# [Task to carry out]
Copy each line of the entries that contains the word "twig".

# [Data provided]
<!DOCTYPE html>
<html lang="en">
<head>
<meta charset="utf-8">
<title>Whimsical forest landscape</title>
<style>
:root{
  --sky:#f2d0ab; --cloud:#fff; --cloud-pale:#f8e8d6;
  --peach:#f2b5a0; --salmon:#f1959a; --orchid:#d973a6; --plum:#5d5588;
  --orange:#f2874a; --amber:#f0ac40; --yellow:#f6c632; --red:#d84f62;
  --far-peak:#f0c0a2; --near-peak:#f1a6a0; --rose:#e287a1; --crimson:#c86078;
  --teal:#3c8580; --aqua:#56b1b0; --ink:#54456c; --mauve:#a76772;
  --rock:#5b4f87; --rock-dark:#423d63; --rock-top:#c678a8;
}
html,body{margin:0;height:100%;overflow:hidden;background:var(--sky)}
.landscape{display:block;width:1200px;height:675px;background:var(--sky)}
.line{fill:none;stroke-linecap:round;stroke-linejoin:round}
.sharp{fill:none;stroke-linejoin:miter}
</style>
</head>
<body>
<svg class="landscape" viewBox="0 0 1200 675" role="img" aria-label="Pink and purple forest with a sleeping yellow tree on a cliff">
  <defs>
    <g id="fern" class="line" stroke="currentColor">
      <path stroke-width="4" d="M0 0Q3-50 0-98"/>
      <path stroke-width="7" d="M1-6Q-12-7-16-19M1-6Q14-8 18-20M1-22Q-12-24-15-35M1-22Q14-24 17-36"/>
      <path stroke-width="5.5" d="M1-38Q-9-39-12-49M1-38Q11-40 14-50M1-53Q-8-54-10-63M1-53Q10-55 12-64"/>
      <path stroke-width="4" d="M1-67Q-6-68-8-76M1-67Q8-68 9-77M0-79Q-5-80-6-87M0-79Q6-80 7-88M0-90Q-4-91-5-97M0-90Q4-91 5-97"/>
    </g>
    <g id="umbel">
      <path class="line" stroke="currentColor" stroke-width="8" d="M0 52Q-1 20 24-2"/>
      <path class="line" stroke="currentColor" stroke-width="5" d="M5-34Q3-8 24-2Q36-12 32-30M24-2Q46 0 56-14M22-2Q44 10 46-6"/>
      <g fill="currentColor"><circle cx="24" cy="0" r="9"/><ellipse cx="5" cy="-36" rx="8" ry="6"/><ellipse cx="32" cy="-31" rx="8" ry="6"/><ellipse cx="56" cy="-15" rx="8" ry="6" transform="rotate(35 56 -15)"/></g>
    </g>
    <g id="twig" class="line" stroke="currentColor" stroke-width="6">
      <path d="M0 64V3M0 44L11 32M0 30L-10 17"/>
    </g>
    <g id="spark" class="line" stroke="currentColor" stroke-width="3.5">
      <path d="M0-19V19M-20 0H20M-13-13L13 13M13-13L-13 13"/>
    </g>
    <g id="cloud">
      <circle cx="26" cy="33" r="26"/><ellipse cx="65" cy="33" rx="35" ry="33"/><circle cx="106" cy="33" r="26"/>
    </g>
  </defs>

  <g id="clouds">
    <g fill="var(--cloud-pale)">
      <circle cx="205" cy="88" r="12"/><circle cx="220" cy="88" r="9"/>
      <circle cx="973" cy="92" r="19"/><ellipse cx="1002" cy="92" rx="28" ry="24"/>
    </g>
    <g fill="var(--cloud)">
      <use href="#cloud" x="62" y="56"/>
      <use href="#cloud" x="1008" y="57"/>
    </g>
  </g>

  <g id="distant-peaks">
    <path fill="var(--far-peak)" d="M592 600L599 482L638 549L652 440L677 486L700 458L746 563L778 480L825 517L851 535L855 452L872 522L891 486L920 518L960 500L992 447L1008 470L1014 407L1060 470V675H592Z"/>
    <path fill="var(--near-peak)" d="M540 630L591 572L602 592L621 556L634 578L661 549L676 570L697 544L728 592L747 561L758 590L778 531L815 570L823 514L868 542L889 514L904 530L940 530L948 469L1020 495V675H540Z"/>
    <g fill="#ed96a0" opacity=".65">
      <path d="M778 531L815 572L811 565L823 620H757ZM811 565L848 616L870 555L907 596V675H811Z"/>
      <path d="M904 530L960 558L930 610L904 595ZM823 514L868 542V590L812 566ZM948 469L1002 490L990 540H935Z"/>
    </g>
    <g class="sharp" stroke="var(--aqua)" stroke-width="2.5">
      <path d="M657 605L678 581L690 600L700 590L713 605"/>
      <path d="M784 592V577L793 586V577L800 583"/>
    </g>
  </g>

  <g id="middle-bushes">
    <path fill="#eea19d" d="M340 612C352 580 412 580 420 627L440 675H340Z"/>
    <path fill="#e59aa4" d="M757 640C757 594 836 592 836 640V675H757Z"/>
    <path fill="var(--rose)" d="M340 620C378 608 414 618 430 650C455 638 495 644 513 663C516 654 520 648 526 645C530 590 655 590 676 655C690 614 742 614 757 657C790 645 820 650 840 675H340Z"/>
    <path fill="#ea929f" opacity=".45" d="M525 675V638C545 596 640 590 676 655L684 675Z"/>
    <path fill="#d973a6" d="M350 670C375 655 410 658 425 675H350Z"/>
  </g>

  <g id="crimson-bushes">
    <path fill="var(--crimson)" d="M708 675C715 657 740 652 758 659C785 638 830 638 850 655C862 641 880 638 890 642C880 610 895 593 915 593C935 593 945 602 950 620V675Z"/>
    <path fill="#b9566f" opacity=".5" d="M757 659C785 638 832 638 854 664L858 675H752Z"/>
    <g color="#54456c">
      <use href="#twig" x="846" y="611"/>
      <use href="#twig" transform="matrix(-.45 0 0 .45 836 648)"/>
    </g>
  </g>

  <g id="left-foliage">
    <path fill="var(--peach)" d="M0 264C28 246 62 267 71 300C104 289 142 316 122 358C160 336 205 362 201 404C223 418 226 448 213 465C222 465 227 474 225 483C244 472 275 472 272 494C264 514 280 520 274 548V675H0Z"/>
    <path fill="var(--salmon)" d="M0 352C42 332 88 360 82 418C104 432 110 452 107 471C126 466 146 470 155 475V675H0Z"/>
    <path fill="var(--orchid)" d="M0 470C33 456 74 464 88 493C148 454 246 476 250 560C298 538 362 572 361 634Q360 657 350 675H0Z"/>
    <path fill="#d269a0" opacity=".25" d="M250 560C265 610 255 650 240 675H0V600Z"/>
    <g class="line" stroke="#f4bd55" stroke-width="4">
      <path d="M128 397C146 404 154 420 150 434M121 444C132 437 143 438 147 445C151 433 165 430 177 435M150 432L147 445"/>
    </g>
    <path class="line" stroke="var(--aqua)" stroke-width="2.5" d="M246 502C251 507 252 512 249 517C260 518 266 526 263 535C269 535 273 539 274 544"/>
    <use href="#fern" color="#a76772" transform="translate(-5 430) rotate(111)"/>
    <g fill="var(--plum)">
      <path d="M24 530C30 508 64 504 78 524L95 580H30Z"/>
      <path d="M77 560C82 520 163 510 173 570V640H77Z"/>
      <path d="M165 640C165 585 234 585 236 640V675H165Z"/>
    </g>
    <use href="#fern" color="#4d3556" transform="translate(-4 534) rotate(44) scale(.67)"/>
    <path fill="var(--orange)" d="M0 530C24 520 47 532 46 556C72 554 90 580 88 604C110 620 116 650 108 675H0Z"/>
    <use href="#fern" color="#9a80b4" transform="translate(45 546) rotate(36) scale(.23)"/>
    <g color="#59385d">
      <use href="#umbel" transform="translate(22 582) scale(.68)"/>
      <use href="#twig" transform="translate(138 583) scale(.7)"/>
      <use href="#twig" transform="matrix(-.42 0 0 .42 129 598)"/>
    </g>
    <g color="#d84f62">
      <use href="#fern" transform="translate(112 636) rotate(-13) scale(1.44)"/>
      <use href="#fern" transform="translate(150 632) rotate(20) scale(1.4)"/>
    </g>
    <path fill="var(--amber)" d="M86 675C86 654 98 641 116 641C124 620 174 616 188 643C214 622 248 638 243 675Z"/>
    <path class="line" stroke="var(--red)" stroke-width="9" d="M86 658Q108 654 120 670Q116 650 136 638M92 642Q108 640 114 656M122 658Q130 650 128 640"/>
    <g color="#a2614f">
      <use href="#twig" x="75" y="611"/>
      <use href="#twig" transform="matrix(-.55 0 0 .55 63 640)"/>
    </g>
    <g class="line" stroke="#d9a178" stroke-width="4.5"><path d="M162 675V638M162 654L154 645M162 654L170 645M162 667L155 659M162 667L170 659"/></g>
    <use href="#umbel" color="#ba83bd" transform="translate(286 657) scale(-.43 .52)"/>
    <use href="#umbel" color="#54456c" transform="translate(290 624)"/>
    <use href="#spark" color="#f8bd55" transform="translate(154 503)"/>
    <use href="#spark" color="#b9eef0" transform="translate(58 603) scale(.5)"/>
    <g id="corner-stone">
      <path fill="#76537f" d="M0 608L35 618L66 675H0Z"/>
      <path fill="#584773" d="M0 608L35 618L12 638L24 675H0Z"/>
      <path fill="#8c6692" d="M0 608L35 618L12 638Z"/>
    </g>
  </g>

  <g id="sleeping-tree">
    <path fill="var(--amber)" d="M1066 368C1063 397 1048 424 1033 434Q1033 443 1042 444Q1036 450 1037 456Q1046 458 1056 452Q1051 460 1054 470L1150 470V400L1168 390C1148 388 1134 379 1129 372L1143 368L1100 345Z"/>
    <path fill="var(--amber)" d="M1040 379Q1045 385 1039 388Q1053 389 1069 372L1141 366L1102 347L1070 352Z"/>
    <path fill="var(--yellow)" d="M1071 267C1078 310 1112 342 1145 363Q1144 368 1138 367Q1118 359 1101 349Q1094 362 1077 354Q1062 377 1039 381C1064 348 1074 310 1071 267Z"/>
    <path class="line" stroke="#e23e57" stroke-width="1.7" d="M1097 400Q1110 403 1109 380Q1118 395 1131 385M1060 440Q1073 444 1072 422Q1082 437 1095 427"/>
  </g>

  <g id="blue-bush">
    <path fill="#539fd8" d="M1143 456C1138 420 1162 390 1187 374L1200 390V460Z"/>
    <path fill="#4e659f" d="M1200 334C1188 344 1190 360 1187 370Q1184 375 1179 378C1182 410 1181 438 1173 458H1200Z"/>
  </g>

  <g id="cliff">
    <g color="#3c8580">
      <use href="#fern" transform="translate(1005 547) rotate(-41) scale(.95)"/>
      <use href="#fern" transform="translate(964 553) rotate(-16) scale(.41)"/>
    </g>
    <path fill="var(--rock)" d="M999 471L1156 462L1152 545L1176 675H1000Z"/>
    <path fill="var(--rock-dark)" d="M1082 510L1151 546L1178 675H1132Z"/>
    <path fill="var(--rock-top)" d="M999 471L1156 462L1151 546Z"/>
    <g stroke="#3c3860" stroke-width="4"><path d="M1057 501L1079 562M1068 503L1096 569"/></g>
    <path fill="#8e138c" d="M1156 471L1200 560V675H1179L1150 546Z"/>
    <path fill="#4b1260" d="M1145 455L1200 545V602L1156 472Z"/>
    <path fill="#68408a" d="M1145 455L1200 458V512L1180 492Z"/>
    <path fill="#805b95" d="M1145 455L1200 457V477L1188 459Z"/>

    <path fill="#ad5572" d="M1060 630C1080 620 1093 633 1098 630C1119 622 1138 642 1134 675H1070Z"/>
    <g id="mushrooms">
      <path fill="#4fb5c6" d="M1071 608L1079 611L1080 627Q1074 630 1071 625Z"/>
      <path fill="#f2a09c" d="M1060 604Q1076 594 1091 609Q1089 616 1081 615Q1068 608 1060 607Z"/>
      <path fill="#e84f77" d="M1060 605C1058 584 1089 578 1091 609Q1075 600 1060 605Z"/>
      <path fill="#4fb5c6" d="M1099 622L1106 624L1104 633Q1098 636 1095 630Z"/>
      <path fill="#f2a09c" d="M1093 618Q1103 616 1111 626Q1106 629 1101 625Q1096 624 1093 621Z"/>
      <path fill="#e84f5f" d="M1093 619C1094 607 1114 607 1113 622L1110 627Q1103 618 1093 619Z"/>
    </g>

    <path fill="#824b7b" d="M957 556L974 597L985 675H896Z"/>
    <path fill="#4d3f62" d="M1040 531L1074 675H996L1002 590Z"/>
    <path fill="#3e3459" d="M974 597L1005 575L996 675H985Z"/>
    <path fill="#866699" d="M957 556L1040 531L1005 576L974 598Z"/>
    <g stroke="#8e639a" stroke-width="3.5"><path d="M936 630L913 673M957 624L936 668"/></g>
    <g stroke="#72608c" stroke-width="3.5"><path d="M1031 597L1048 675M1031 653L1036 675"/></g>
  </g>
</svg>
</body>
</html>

# [Problem solution]
    <g id="twig" class="line" stroke="currentColor" stroke-width="6">
      <use href="#twig" x="846" y="611"/>
      <use href="#twig" transform="matrix(-.45 0 0 .45 836 648)"/>
      <use href="#twig" transform="translate(138 583) scale(.7)"/>
      <use href="#twig" transform="matrix(-.42 0 0 .42 129 598)"/>
      <use href="#twig" x="75" y="611"/>
      <use href="#twig" transform="matrix(-.55 0 0 .55 63 640)"/>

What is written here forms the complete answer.